Hardcover Book : 416 pages
Publisher: Alfred A. Knopf, Inc./Random House ( October 20, 2009 )
Item #: 12-738277
Product Dimensions: 6.25 x 9.25 x 1.04inches
Product Weight: 25.0 ounces (View shipping rates and policies)
I must agree with all the other negative reviews of this book. It was repetitive, badly edited and full of factual errors. If WWI took place 60 years after the Civil War,as Keegan states in several places, then the First World War took place in the 1920's. Definetely do not invest in this book.
Reviewer: Brian S
This is a terrible book, as has been noted by other reviewer. This brings up two major concerns:
1. The only way that this book could get by BOMC 'experts' is that it was purchased blind and that is not good.
2. I have read Keegan's other books and am concerned about their reliability.
Yes, the reviews for this book have been almost universally negative. I still enjoy Keegan's writing style, and was delighted to attend a lecture he once gave at the Smithsonian several years ago. Still, he should stick to what he knows best: WW1 and WW2.
Reviewer: Mike L
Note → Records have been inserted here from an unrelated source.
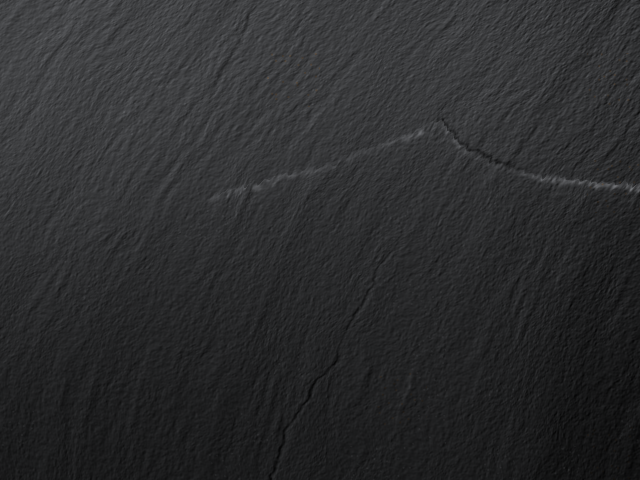
Give the GLSL for this texture, as a Shadertoy shader.

```glsl
// Dark slate slab with fine pitted grain, a pale frayed ridge and thin cracks, lit from the upper left.

const vec2 LIGHT = vec2(-0.7, 0.7);
const vec3 SLATE_TINT = vec3(0.985, 1.0, 1.03);
const vec3 RUST_TINT = vec3(1.25, 1.0, 0.75);

float hash(vec2 cell) {
    vec3 q = fract(cell.xyx * vec3(0.1031, 0.1030, 0.0973));
    q += dot(q, q.yzx + 33.33);
    return fract((q.x + q.y) * q.z);
}

float valueNoise(vec2 p) {
    vec2 cell = floor(p), f = fract(p);
    f = f * f * (3.0 - 2.0 * f);
    float low = mix(hash(cell), hash(cell + vec2(1, 0)), f.x);
    float high = mix(hash(cell + vec2(0, 1)), hash(cell + vec2(1, 1)), f.x);
    return mix(low, high, f.y);
}

// Distance to the nearest scattered point
float cellNoise(vec2 p) {
    vec2 cell = floor(p);
    float nearest = 2.0;
    for (int j = -1; j <= 1; j++)
    for (int i = -1; i <= 1; i++) {
        vec2 c = cell + vec2(i, j);
        vec2 point = c + vec2(hash(c), hash(c + 71.7));
        nearest = min(nearest, length(point - p));
    }
    return nearest;
}

// Irregular jagged offset, about -1 to 1
float jagged(float t, float seed) {
    float sum = 0.0, gain = 1.0;
    for (float f = 9.0; f < 150.0; f *= 2.3) {
        sum += gain * (valueNoise(vec2(t * f, seed + f)) - 0.5);
        gain *= 0.62;
    }
    return sum;
}

// Coordinates across (x) and along (y) the curved grain
vec2 grainSpace(vec2 p) {
    float bend = 0.22 * p.y + 0.3 * p.y * p.y;
    float drift = 0.04 * valueNoise(p * 4.0) + 0.012 * valueNoise(p * 17.0);
    return vec2(p.x - bend + drift, p.y + 0.3 * p.x);
}

// Slope towards the light of one stretched noise layer
float relief(vec2 p, vec2 freq) {
    vec2 toLight = LIGHT * 0.5 / freq.x;
    return valueNoise(grainSpace(p) * freq) - valueNoise(grainSpace(p + toLight) * freq);
}

float chipRelief(vec2 p, vec2 freq) {
    vec2 toLight = LIGHT * 0.35 / freq.x;
    return cellNoise(grainSpace(p + toLight) * freq) - cellNoise(grainSpace(p) * freq);
}

// Crack from a up to b: dark core that thins and breaks, faint lit lip on its right
float crack(vec2 p, vec2 a, vec2 b, float width, float seed) {
    float t = (p.y - a.y) / (b.y - a.y);
    float d = p.x - mix(a.x, b.x, t) - 0.032 * jagged(p.y, seed);
    float ends = smoothstep(0.0, 0.06, t) * smoothstep(1.0, 0.75, t);
    float solid = smoothstep(0.1, 0.65, valueNoise(vec2(p.y * 14.0, seed)));
    float w = width * mix(0.7, 1.1, solid);
    float core = exp(-d * d / (w * w));
    float lip = exp(-pow((d - 2.4 * w) / (1.5 * w), 2.0));
    return ends * mix(0.35, 0.9, solid) * (0.4 * lip - core);
}

float ridgeHeight(float x) {
    float rise = 0.45 + 0.31 * x;
    float fall = 0.605 + 0.13 * exp(-8.0 * (x - 0.92));
    return min(rise, fall) + 0.016 * jagged(x, 4.0);
}

// Pale frayed band under the ridge, thin shadow above its falling side
float ridge(vec2 p) {
    float fray = valueNoise(grainSpace(p) * vec2(150.0, 60.0));
    float d = p.y - ridgeHeight(p.x) + 0.014 * (fray - 0.5);
    float strength = 0.4 * smoothstep(0.4, 0.46, p.x) + 0.5 * smoothstep(0.44, 0.48, p.x) * smoothstep(0.78, 0.5, p.x)
        + 0.4 * smoothstep(0.8, 0.88, p.x) * smoothstep(1.0, 0.92, p.x)
        + 0.8 * smoothstep(1.06, 1.16, p.x);
    float pale = smoothstep(0.003, -0.001, d) * smoothstep(-0.017, -0.002, d);
    float glow = smoothstep(0.015, -0.005, d) * smoothstep(-0.06, -0.005, d);
    float shade = exp(-pow((d - 0.006) / 0.005, 2.0));
    shade *= smoothstep(0.9, 0.93, p.x) * smoothstep(1.15, 1.0, p.x);
    return strength * (0.19 * pale * fray + 0.022 * glow * (0.4 + fray)) - 0.08 * shade;
}

// Broad light: bright upper left, dark foot and right edge
float broadLight(vec2 p) {
    float light = mix(0.106, 0.23, smoothstep(-0.05, 0.98, p.y));
    light += 0.03 * smoothstep(0.9, 0.0, length(p - vec2(0.0, 1.0)));
    light -= 0.045 * smoothstep(0.95, 1.35, p.x);
    light += 0.008 * smoothstep(-0.03, 0.03, p.y - ridgeHeight(p.x));
    return light + 0.016 * (valueNoise(grainSpace(p) * vec2(9.0, 2.5)) - 0.5);
}

void mainImage(out vec4 fragColor, in vec2 fragCoord) {
    vec2 p = fragCoord / iResolution.y;

    // Fine pits over faint streaks; chips and streaks come in patches
    float patches = smoothstep(0.4, 0.8, valueNoise(p * 5.0 + 3.0)) * smoothstep(0.2, 0.7, p.y);
    float streaked = smoothstep(0.35, 0.85, valueNoise(grainSpace(p) * vec2(16.0, 5.0) + 9.0));
    float streaks = 0.014 * relief(p, vec2(11.0, 2.5)) + 0.02 * relief(p, vec2(28.0, 5.0))
        + (0.015 + 0.05 * streaked) * relief(p, vec2(70.0, 14.0));
    float pits = 0.045 * relief(p, vec2(120.0, 60.0)) + 0.075 * relief(p, vec2(180.0, 140.0))
        + 0.06 * relief(p, vec2(270.0, 230.0));
    float chips = (0.01 + 0.06 * patches) * chipRelief(p, vec2(62.0, 26.0));
    float roughness = 0.75 + 0.25 * p.y + 0.4 * smoothstep(0.7, 1.3, p.x) * p.y;
    float light = broadLight(p) + (streaks + pits + chips) * roughness + ridge(p);

    // Cracks and one pale crease
    light += 0.085 * crack(p, vec2(0.53, -0.04), vec2(0.93, 0.72), 0.0032, 2.0);
    light += 0.085 * crack(p, vec2(0.45, 0.8), vec2(0.56, 1.06), 0.0035, 5.0);
    light -= 0.05 * crack(p, vec2(0.75, -0.03), vec2(0.88, 0.27), 0.0035, 8.0);

    // Sparse pale flecks and rust specks
    float fleck = smoothstep(0.14, 0.04, cellNoise(p * 45.0 + 5.0)) * step(0.85, hash(floor(p * 14.0)));
    float rust = smoothstep(0.13, 0.05, cellNoise(p * 40.0)) * step(0.93, hash(floor(p * 9.0)));
    vec3 tint = mix(SLATE_TINT, RUST_TINT, 0.6 * rust);
    fragColor = vec4(max(light + 0.035 * fleck, 0.025) * tint, 1.0);
}
```
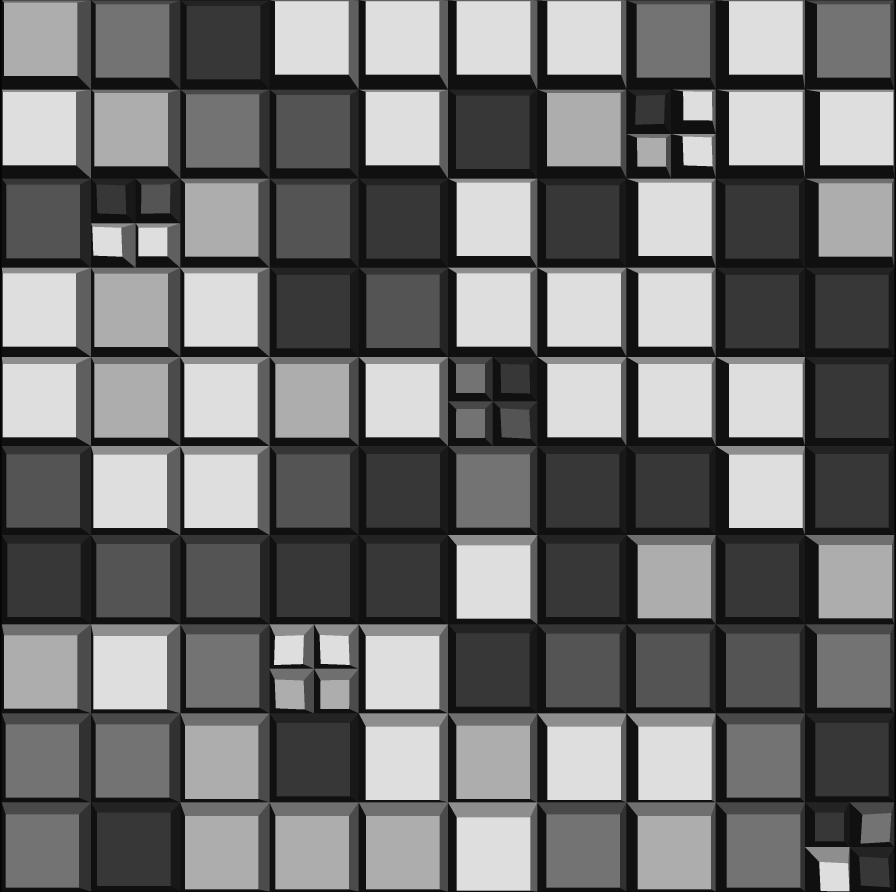
Reproduce this pattern procedurally as a WebGL 1 fragment shader.

```glsl
precision highp float;
uniform vec2 u_resolution;

float hash(vec2 p) {
    vec3 q = fract(p.xyx * vec3(0.1031, 0.1130, 0.0973));
    q += dot(q, q.yzx + 33.33);
    return fract((q.x + q.y) * q.z);
}

// Five gray levels, from charcoal to near white
float grayLevel(float h) {
    float tone = mix(0.215, 0.33, step(0.19, h));
    tone = mix(tone, 0.45, step(0.34, h));
    tone = mix(tone, 0.68, step(0.53, h));
    return mix(tone, 0.87, step(0.70, h));
}

// One block in every second column is split into quarters
bool isSplit(vec2 cell) {
    float pair = floor(cell.x * 0.5);
    float row = floor(mod(3.0 * pair + 10.5, 11.0)) - 3.0 * step(pair, 0.5);
    return mod(cell.x, 2.0) > 0.5 && abs(cell.y - row) < 0.5;
}

float shadeBlock(vec2 p) {
    if (min(p.x, p.y) < 0.0 || max(p.x, p.y) > 10.0) return 0.02;

    bool split = isSplit(floor(p));
    float size = split ? 0.5 : 1.0;
    vec2 center = (floor(p / size) + 0.5) * size;
    vec2 local = p - center;
    float tone = grayLevel(hash(center * 7.0 + 3.7));

    // Brighter blocks are taller, so perspective pushes their tops outward
    vec2 shift = (center - 5.0) * (0.002 + 0.018 * tone);
    if (split) {
        shift += 0.14 * (hash(center * 5.0 + 19.0) - 0.5) * local.yx;
    }

    // Height fraction climbed from each edge; the lowest side is in view
    vec2 low = (local + 0.5 * size) / max(0.088 + shift, 0.002);
    vec2 high = (0.5 * size - local) / max(0.088 - shift, 0.002);
    float lit = min(high.x, high.y);
    float shadowed = min(low.x, low.y);

    if (min(lit, shadowed) > 1.0) return tone;
    if (shadowed < lit) return 0.062;
    return tone * (high.y < high.x ? 0.64 : 0.43);
}

void main() {
    // Nine samples per pixel smooth every bevel edge
    float shade = 0.0;
    for (int j = 0; j < 3; j++) {
        for (int i = 0; i < 3; i++) {
            vec2 offset = (vec2(float(i), float(j)) - 1.0) / 3.0;
            vec2 uv = (gl_FragCoord.xy + offset) / u_resolution;
            shade += shadeBlock(uv * vec2(10.04, 10.01) - vec2(0.02, 0.005));
        }
    }
    gl_FragColor = vec4(vec3(shade / 9.0), 1.0);
}
```
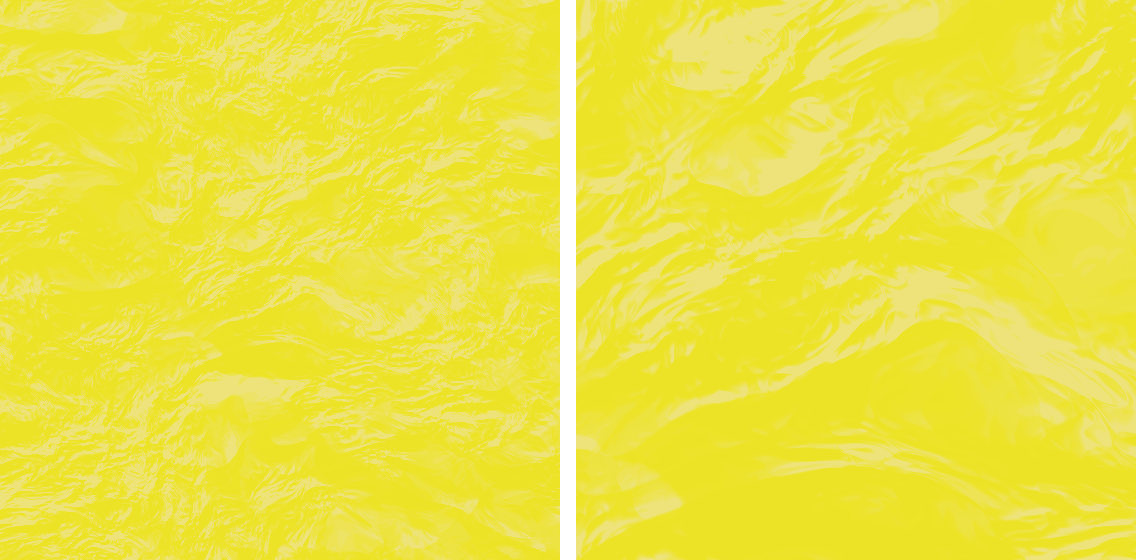
Left: the whole. Right: its middle third, enlarged.
Reproduce this texture procedurally as a three.js fragment shader.

```glsl
// Crumpled yellow foil: creases and flat shards that mirror pale light.
varying vec2 vUv;

#define DEEP_YELLOW vec3(0.93, 0.89, 0.15)
#define PALE_GLINT vec3(0.93, 0.89, 0.48)
#define FOLD_SCALE vec2(4.2, 5.3)
#define FOLD_TILT 0.2
#define OCTAVES 5
#define SLOPE_GAIN 0.2
#define SAMPLE_STEP 0.0011
#define FACET_TILT 0.42
#define SHARD_TILT 0.8
#define SHEEN 0.34

vec2 randomGradient(vec2 cell) {
  vec3 h = fract(vec3(cell.xyx) * vec3(0.1031, 0.1030, 0.0973));
  h += dot(h, h.yzx + 33.33);
  float angle = 6.2832 * fract((h.x + h.y) * h.z);
  return vec2(cos(angle), sin(angle));
}

// Signed gradient noise, about -0.7 to 0.7
float noise(vec2 p) {
  vec2 cell = floor(p);
  vec2 f = p - cell;
  vec2 w = f * f * f * (f * (f * 6.0 - 15.0) + 10.0);
  float a = dot(randomGradient(cell), f);
  float b = dot(randomGradient(cell + vec2(1.0, 0.0)), f - vec2(1.0, 0.0));
  float c = dot(randomGradient(cell + vec2(0.0, 1.0)), f - vec2(0.0, 1.0));
  float d = dot(randomGradient(cell + 1.0), f - 1.0);
  return mix(mix(a, b, w.x), mix(c, d, w.x), w.y);
}

mat2 rotation(float angle) {
  float c = cos(angle), s = sin(angle);
  return mat2(c, s, -s, c);
}

// Stretch the folds along a gentle diagonal and bend them
vec2 foldSpace(vec2 uv) {
  vec2 p = rotation(-FOLD_TILT) * uv * FOLD_SCALE + 17.0;
  p += 0.50 * vec2(noise(p * 0.6 + 5.2), noise(p * 0.6 + 41.7));
  p += 0.12 * vec2(noise(p * 3.1 + 23.1), noise(p * 3.1 + 71.4));
  return p;
}

// Height of the sheet: broad folds everywhere, small ones where it is crushed
float foilHeight(vec2 uv, float crush) {
  vec2 p = foldSpace(uv);
  mat2 turn = rotation(0.65);
  float height = 0.0;
  float frequency = 1.0;
  for (int i = 0; i < OCTAVES; i++) {
    float steepness = i < 2 ? 0.58 : crush;
    height += steepness / frequency * abs(noise(p));
    p = turn * p * 1.95 + 13.7;
    frequency *= 1.95;
  }
  return height;
}

// Tilt of flat, straight-edged cells; a higher crispness narrows the edges
vec2 facetTilt(vec2 p, float crispness) {
  vec2 cell = floor(p);
  vec2 tilt = vec2(0.0);
  float total = 1e-30;
  for (int y = -1; y <= 1; y++) {
    for (int x = -1; x <= 1; x++) {
      vec2 id = cell + vec2(float(x), float(y));
      vec2 away = p - id - 0.5 - 0.45 * randomGradient(id + 57.0);
      float weight = exp(-crispness * dot(away, away));
      tilt += weight * (randomGradient(id) + 0.7 * away);
      total += weight;
    }
  }
  return tilt / total;
}

// How crushed the sheet is: low in smooth areas, 1 in crinkled ones
float crushAmount(vec2 uv) {
  float broad = noise(uv * vec2(2.3, 2.9) + 8.3);
  float patchy = noise(uv * vec2(8.0, 11.0) + 31.0);
  return mix(0.14, 1.0, smoothstep(-0.24, 0.2, broad + 0.7 * patchy));
}

// Brightness from 0 to 1: faint sheen, then glints in crisp steps
float foilTone(float light) {
  float sheen = 0.6 * smoothstep(-0.6, 0.55, light) + 0.4 * smoothstep(-0.08, 0.14, light);
  float rim = smoothstep(0.51, 0.57, light);
  float body = smoothstep(0.78, 0.86, light);
  float core = smoothstep(0.98, 1.08, light);
  float glint = 0.3 * rim + 0.32 * body + 0.38 * core;
  return SHEEN * sheen + (1.0 - SHEEN) * glint;
}

void main() {
  float crush = crushAmount(vUv);

  // Slope of the folds across and up
  vec2 e = vec2(SAMPLE_STEP, 0.0);
  vec2 slope = vec2(
    foilHeight(vUv + e.xy, crush) - foilHeight(vUv - e.xy, crush),
    foilHeight(vUv + e.yx, crush) - foilHeight(vUv - e.yx, crush));
  slope *= SLOPE_GAIN / (2.0 * SAMPLE_STEP);

  // Large facets and small shards
  vec2 p = foldSpace(vUv);
  slope += FACET_TILT * facetTilt(rotation(0.5) * p * vec2(1.4, 1.8), 55.0);
  slope += SHARD_TILT * crush * facetTilt(rotation(-0.3) * p * vec2(4.2, 6.0), 26.0);

  // Mirrored surroundings: one bright side plus bands
  float light = dot(slope, vec2(-0.4, 0.7));
  light += 0.5 * sin(dot(slope, vec2(3.0, 1.6)));
  light += 0.2 * (crush - 0.4);

  gl_FragColor = vec4(mix(DEEP_YELLOW, PALE_GLINT, foilTone(light)), 1.0);
}
```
I cast my vote together with William Davis above and Benet E. below. The book is characteristic of Keegan's later work, and reminds me in tone and perspective of his "The Second World War." It's a bit dry at times and professorial, but detached and authoritative. The errors in fact (I've noticed them in some of his other books) are less interesting to me than his perceptive observations about the course and conduct of the war, as seen from a European distance and placed in the context of the preceding Napoleonic conflicts and the succeeding industrial slaughter of the First World War, which the Civil War resembled and anticipated in many respects. He is less interested in the face of Civil War battles (to borrow his phrase) than in narrating a broad overview of the campaigns which serves as a platform for his comparisons and observations. This may not stir the pulse of those who prefer a more exciting, emotive blow-by-blow but it works for me. He is a big fan of Grant, and his chapter on Grant in "The Mask of Command" is well worth (re)reading. He scorecard on Civil War generalship is just about right, and it is no disrespect to Lee or Jackson to say that that they lacked Grant's strategic grasp of the new style of warfare of the emerging industrial war. (Of course, Grant was our greatest general, bar none--except Washington and, maybe, Nathaniel Greene).
Reviewer: William P
I too was disappointed and disturbed by numerous factual errors indicative perhaps of some sloppy proof-reading. For instance, on page 213, I was surprised to read of FitzJohn Porter's fleet being involved in Grant's operation against Vicksburg. FitzJohn was of course an Army Officer, his cousin David Dixon Porter was the one involved in operations against Vicksburg. Similarly on one page he describes the reorganization of Lee's army following Jackson's death as putting AP Hill in command of II Corps and Ewell in III Corps.
If he gets the little details wrong, how much confidence am I supposed to have in the bigger concepts he sets forth?
Reviewer: Thomas C